» Task to carry out
Would you print the data below exactly, leaving out every picture?

Source texts of formatted documents
________________________
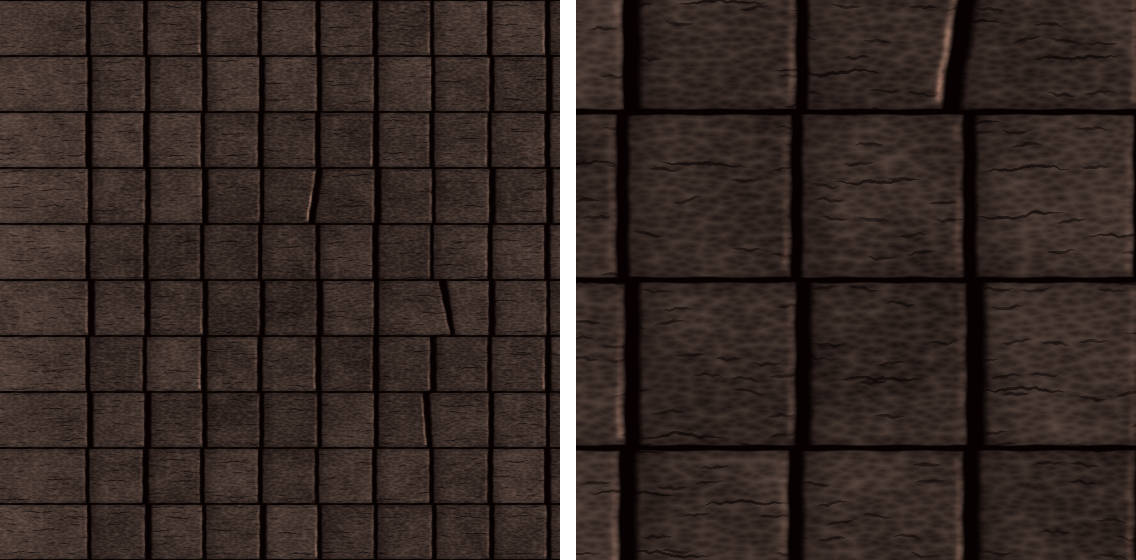
Left, the full canvas; right, a detail of the centre.
A Shadertoy shader for this texture:

```glsl
#define ROWS 10.0
#define FIRST_EDGE 0.1555
#define PITCH 0.1024
#define LAST_EDGE 8.0
#define STAGGER 0.0016
#define GAP_WIDTH 0.0088
#define LINE_WIDTH 0.0013
#define CRACK_DEPTH 0.6
#define GRAIN_DEPTH 0.55
#define WOOD vec3(0.252, 0.196, 0.175)
#define SHADOW vec3(0.026, 0.004, 0.004)
#define RIM vec3(0.34, 0.25, 0.21)

// Leaning joints: edge index, row, sideways shift, lean from foot to top
const vec4 LEANING[3] = vec4[3](
    vec4(4.0, 6.0, -0.009, 0.015),
    vec4(6.0, 4.0, 0.023, -0.022),
    vec4(6.0, 2.0, -0.011, -0.008));

vec2 hash2(vec2 p) {
    vec3 q = fract(p.xyx * vec3(0.1031, 0.1030, 0.0973));
    q += dot(q, q.yzx + 33.33);
    return fract((q.xx + q.yz) * q.zy);
}

// Distance to the nearest cell point
float cellular(vec2 p) {
    vec2 cell = floor(p);
    float nearest = 8.0;
    for (int j = -1; j <= 1; j++)
    for (int i = -1; i <= 1; i++) {
        vec2 c = cell + vec2(i, j);
        nearest = min(nearest, length(c + hash2(c) - p));
    }
    return nearest;
}

// Layered, rotated sines, about -1 to 1
float mottle(vec2 p) {
    float sum = 0.0, amp = 0.45;
    for (int i = 0; i < 6; i++) {
        p = mat2(0.8, 0.6, -0.6, 0.8) * p;
        sum += amp * sin(p.x + 1.7 * sin(p.y));
        p = p * 1.9 + 1.3;
        amp *= 0.65;
    }
    return sum;
}

// Short tapered cracks along the grain, one chance in each cell
float cracks(vec2 p, vec2 scale, float width, float density) {
    p.y += 0.0025 * mottle(p * vec2(70.0, 25.0));
    vec2 q = p * scale;
    q.x += 7.0 * hash2(vec2(floor(q.y), 3.0)).x;
    vec2 h = hash2(floor(q) + 11.0);
    vec2 f = abs(fract(q) - vec2(0.5, 0.3 + 0.4 * h.y));
    float taper = 1.0 - smoothstep(0.1, 0.5, f.x);
    float dist = f.y / scale.y;
    float soft = 0.5 / iResolution.y;
    float line = 1.0 - smoothstep(width * taper - soft, width * taper + soft, dist);
    return step(h.x, density) * line * smoothstep(0.0, 0.4, taper);
}

void mainImage(out vec4 fragColor, in vec2 fragCoord) {
    vec2 uv = fragCoord / iResolution.xy;
    float px = 1.0 / iResolution.y;

    // Row and nearest vertical joint
    float row = floor(uv.y * ROWS);
    float v = fract(uv.y * ROWS);
    float edge = clamp(floor((uv.x - FIRST_EDGE) / PITCH + 0.5), 0.0, LAST_EDGE);
    vec2 jointHash = hash2(vec2(edge, row) + 7.0);
    float joint = FIRST_EDGE + edge * PITCH
        + STAGGER * (1.0 - 2.0 * mod(row, 2.0)) + 0.002 * (jointHash.x - 0.5)
        + 0.0004 * sin(uv.y * 190.0 + edge * 3.0);
    float gap = GAP_WIDTH * (0.65 + 0.7 * jointHash.y);
    float glow = 0.22 + 0.75 * pow(jointHash.x, 3.0) * (1.0 - v) * (1.0 - v);
    for (int i = 0; i < 3; i++) {
        vec4 k = LEANING[i];
        if (k.x == edge && k.y == row) {
            joint += k.z + k.w * (v - 0.5);
            gap += 0.35 * max(-k.w, 0.0) * v;
            glow += k.z < 0.0 ? mix(0.3, 1.2, pow(1.0 - v, 2.0)) : 0.0;
        }
    }
    float d = uv.x - joint;

    // Tile identity; the last column wraps into the first
    float column = d < 0.0 ? edge - 1.0 : edge;
    vec2 tile = vec2(mod(column + 1.0, LAST_EDGE + 1.0), row);
    vec2 tileHash = hash2(tile + 21.0);
    vec2 p = uv + floor(tileHash * 40.0);

    // Wood: tile tone, broad stains, fine grain, cracks
    float tone = 1.0 + 0.24 * (tileHash.x - 0.5) + 0.14 * (1.0 - smoothstep(0.0, 0.2, uv.x));
    vec2 fromStain = uv - vec2(0.6, 0.48);
    tone -= 0.18 * exp(-9.0 * dot(fromStain, fromStain));
    tone += 0.17 * mottle(p * vec2(26.0, 38.0));
    tone += 0.10 * mottle(p * vec2(90.0, 330.0));
    tone += GRAIN_DEPTH * (cellular(p * vec2(110.0, 260.0)) - 0.45);
    float crack = max(cracks(p, vec2(15.0, 31.0), 0.0009, 0.38),
                      0.8 * cracks(p + 3.7, vec2(44.0, 95.0), 0.0009, 0.3));
    tone *= 1.0 - CRACK_DEPTH * crack;

    // Shadow on the right of a joint, fading over the next tile
    float shade = smoothstep(gap * 0.7, gap * 1.3, d) * mix(0.68, 1.0, smoothstep(0.0, 0.035, d));
    float lit = mix(1.0, shade, smoothstep(-px, px, d));
    lit *= mix(0.5, 1.0, smoothstep(0.0, 0.002, abs(d)));

    // Thin horizontal joints
    float dy = min(v, 1.0 - v) / ROWS + 0.0003 * sin(uv.x * 150.0 + row * 5.0);
    lit *= smoothstep(LINE_WIDTH - 0.5 * px, LINE_WIDTH + 0.0008 + 0.5 * px, dy);
    lit *= mix(0.82, 1.0, smoothstep(0.0, 0.01, dy));

    // Worn rim on the right side of each tile
    float rimOffset = (d + 0.0036) / 0.0022;
    float rim = exp(-rimOffset * rimOffset) * glow;
    rim *= smoothstep(0.003, 0.008, dy) * (0.75 + 0.45 * mottle(uv * 90.0));

    vec3 color = mix(SHADOW, WOOD, max(tone, 0.0) * lit) + RIM * max(rim, 0.0) * lit;
    fragColor = vec4(clamp(color, 0.0, 1.0), 1.0);
}
```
________________________
» Response
Left, the full canvas; right, a detail of the centre.
A Shadertoy shader for this texture:

```glsl
#define ROWS 10.0
#define FIRST_EDGE 0.1555
#define PITCH 0.1024
#define LAST_EDGE 8.0
#define STAGGER 0.0016
#define GAP_WIDTH 0.0088
#define LINE_WIDTH 0.0013
#define CRACK_DEPTH 0.6
#define GRAIN_DEPTH 0.55
#define WOOD vec3(0.252, 0.196, 0.175)
#define SHADOW vec3(0.026, 0.004, 0.004)
#define RIM vec3(0.34, 0.25, 0.21)

// Leaning joints: edge index, row, sideways shift, lean from foot to top
const vec4 LEANING[3] = vec4[3](
    vec4(4.0, 6.0, -0.009, 0.015),
    vec4(6.0, 4.0, 0.023, -0.022),
    vec4(6.0, 2.0, -0.011, -0.008));

vec2 hash2(vec2 p) {
    vec3 q = fract(p.xyx * vec3(0.1031, 0.1030, 0.0973));
    q += dot(q, q.yzx + 33.33);
    return fract((q.xx + q.yz) * q.zy);
}

// Distance to the nearest cell point
float cellular(vec2 p) {
    vec2 cell = floor(p);
    float nearest = 8.0;
    for (int j = -1; j <= 1; j++)
    for (int i = -1; i <= 1; i++) {
        vec2 c = cell + vec2(i, j);
        nearest = min(nearest, length(c + hash2(c) - p));
    }
    return nearest;
}

// Layered, rotated sines, about -1 to 1
float mottle(vec2 p) {
    float sum = 0.0, amp = 0.45;
    for (int i = 0; i < 6; i++) {
        p = mat2(0.8, 0.6, -0.6, 0.8) * p;
        sum += amp * sin(p.x + 1.7 * sin(p.y));
        p = p * 1.9 + 1.3;
        amp *= 0.65;
    }
    return sum;
}

// Short tapered cracks along the grain, one chance in each cell
float cracks(vec2 p, vec2 scale, float width, float density) {
    p.y += 0.0025 * mottle(p * vec2(70.0, 25.0));
    vec2 q = p * scale;
    q.x += 7.0 * hash2(vec2(floor(q.y), 3.0)).x;
    vec2 h = hash2(floor(q) + 11.0);
    vec2 f = abs(fract(q) - vec2(0.5, 0.3 + 0.4 * h.y));
    float taper = 1.0 - smoothstep(0.1, 0.5, f.x);
    float dist = f.y / scale.y;
    float soft = 0.5 / iResolution.y;
    float line = 1.0 - smoothstep(width * taper - soft, width * taper + soft, dist);
    return step(h.x, density) * line * smoothstep(0.0, 0.4, taper);
}

void mainImage(out vec4 fragColor, in vec2 fragCoord) {
    vec2 uv = fragCoord / iResolution.xy;
    float px = 1.0 / iResolution.y;

    // Row and nearest vertical joint
    float row = floor(uv.y * ROWS);
    float v = fract(uv.y * ROWS);
    float edge = clamp(floor((uv.x - FIRST_EDGE) / PITCH + 0.5), 0.0, LAST_EDGE);
    vec2 jointHash = hash2(vec2(edge, row) + 7.0);
    float joint = FIRST_EDGE + edge * PITCH
        + STAGGER * (1.0 - 2.0 * mod(row, 2.0)) + 0.002 * (jointHash.x - 0.5)
        + 0.0004 * sin(uv.y * 190.0 + edge * 3.0);
    float gap = GAP_WIDTH * (0.65 + 0.7 * jointHash.y);
    float glow = 0.22 + 0.75 * pow(jointHash.x, 3.0) * (1.0 - v) * (1.0 - v);
    for (int i = 0; i < 3; i++) {
        vec4 k = LEANING[i];
        if (k.x == edge && k.y == row) {
            joint += k.z + k.w * (v - 0.5);
            gap += 0.35 * max(-k.w, 0.0) * v;
            glow += k.z < 0.0 ? mix(0.3, 1.2, pow(1.0 - v, 2.0)) : 0.0;
        }
    }
    float d = uv.x - joint;

    // Tile identity; the last column wraps into the first
    float column = d < 0.0 ? edge - 1.0 : edge;
    vec2 tile = vec2(mod(column + 1.0, LAST_EDGE + 1.0), row);
    vec2 tileHash = hash2(tile + 21.0);
    vec2 p = uv + floor(tileHash * 40.0);

    // Wood: tile tone, broad stains, fine grain, cracks
    float tone = 1.0 + 0.24 * (tileHash.x - 0.5) + 0.14 * (1.0 - smoothstep(0.0, 0.2, uv.x));
    vec2 fromStain = uv - vec2(0.6, 0.48);
    tone -= 0.18 * exp(-9.0 * dot(fromStain, fromStain));
    tone += 0.17 * mottle(p * vec2(26.0, 38.0));
    tone += 0.10 * mottle(p * vec2(90.0, 330.0));
    tone += GRAIN_DEPTH * (cellular(p * vec2(110.0, 260.0)) - 0.45);
    float crack = max(cracks(p, vec2(15.0, 31.0), 0.0009, 0.38),
                      0.8 * cracks(p + 3.7, vec2(44.0, 95.0), 0.0009, 0.3));
    tone *= 1.0 - CRACK_DEPTH * crack;

    // Shadow on the right of a joint, fading over the next tile
    float shade = smoothstep(gap * 0.7, gap * 1.3, d) * mix(0.68, 1.0, smoothstep(0.0, 0.035, d));
    float lit = mix(1.0, shade, smoothstep(-px, px, d));
    lit *= mix(0.5, 1.0, smoothstep(0.0, 0.002, abs(d)));

    // Thin horizontal joints
    float dy = min(v, 1.0 - v) / ROWS + 0.0003 * sin(uv.x * 150.0 + row * 5.0);
    lit *= smoothstep(LINE_WIDTH - 0.5 * px, LINE_WIDTH + 0.0008 + 0.5 * px, dy);
    lit *= mix(0.82, 1.0, smoothstep(0.0, 0.01, dy));

    // Worn rim on the right side of each tile
    float rimOffset = (d + 0.0036) / 0.0022;
    float rim = exp(-rimOffset * rimOffset) * glow;
    rim *= smoothstep(0.003, 0.008, dy) * (0.75 + 0.45 * mottle(uv * 90.0));

    vec3 color = mix(SHADOW, WOOD, max(tone, 0.0) * lit) + RIM * max(rim, 0.0) * lit;
    fragColor = vec4(clamp(color, 0.0, 1.0), 1.0);
}
```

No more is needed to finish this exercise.